*Source data*
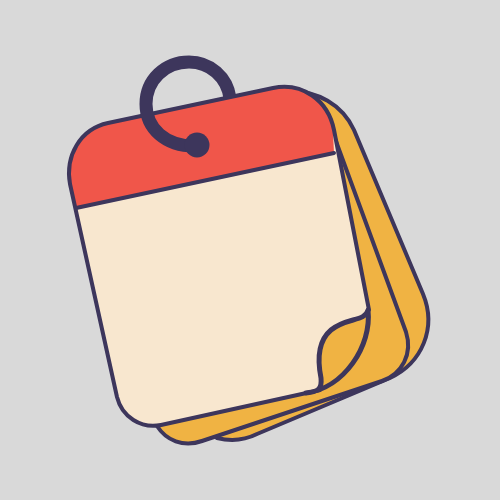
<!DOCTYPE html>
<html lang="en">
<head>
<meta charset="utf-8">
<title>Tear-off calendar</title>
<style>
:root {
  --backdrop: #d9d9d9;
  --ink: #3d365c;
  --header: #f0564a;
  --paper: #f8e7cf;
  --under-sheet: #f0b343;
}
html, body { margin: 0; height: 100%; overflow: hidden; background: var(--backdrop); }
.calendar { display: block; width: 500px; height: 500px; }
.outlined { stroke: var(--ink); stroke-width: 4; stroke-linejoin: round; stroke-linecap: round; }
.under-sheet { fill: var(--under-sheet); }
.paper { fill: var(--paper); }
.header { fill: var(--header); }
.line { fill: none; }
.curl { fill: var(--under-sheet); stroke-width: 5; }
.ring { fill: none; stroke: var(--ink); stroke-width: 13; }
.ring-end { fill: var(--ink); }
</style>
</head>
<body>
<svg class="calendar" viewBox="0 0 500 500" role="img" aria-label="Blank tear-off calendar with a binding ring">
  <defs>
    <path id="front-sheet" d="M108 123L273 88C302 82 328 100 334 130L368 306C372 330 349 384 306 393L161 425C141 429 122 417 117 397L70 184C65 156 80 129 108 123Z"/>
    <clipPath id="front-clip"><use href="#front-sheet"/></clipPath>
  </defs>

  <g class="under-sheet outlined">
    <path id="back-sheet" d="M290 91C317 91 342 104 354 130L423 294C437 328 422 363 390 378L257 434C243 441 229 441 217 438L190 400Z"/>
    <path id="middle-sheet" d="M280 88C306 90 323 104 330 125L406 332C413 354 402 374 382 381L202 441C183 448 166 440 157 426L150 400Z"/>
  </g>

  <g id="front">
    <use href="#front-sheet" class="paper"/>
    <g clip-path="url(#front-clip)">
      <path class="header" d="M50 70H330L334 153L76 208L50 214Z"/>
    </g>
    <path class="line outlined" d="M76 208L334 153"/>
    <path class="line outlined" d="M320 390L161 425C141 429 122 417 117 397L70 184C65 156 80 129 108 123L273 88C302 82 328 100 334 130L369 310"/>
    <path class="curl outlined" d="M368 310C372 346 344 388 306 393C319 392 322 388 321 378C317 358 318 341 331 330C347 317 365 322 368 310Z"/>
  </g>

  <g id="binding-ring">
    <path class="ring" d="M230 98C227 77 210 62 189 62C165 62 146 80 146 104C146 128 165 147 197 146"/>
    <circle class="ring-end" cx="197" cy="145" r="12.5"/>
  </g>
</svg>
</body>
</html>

*Problem description*
Which of the lines in the data hold the string "width"? Report each of them by copying it.

*Task output*
.calendar { display: block; width: 500px; height: 500px; }
.outlined { stroke: var(--ink); stroke-width: 4; stroke-linejoin: round; stroke-linecap: round; }
.curl { fill: var(--under-sheet); stroke-width: 5; }
.ring { fill: none; stroke: var(--ink); stroke-width: 13; }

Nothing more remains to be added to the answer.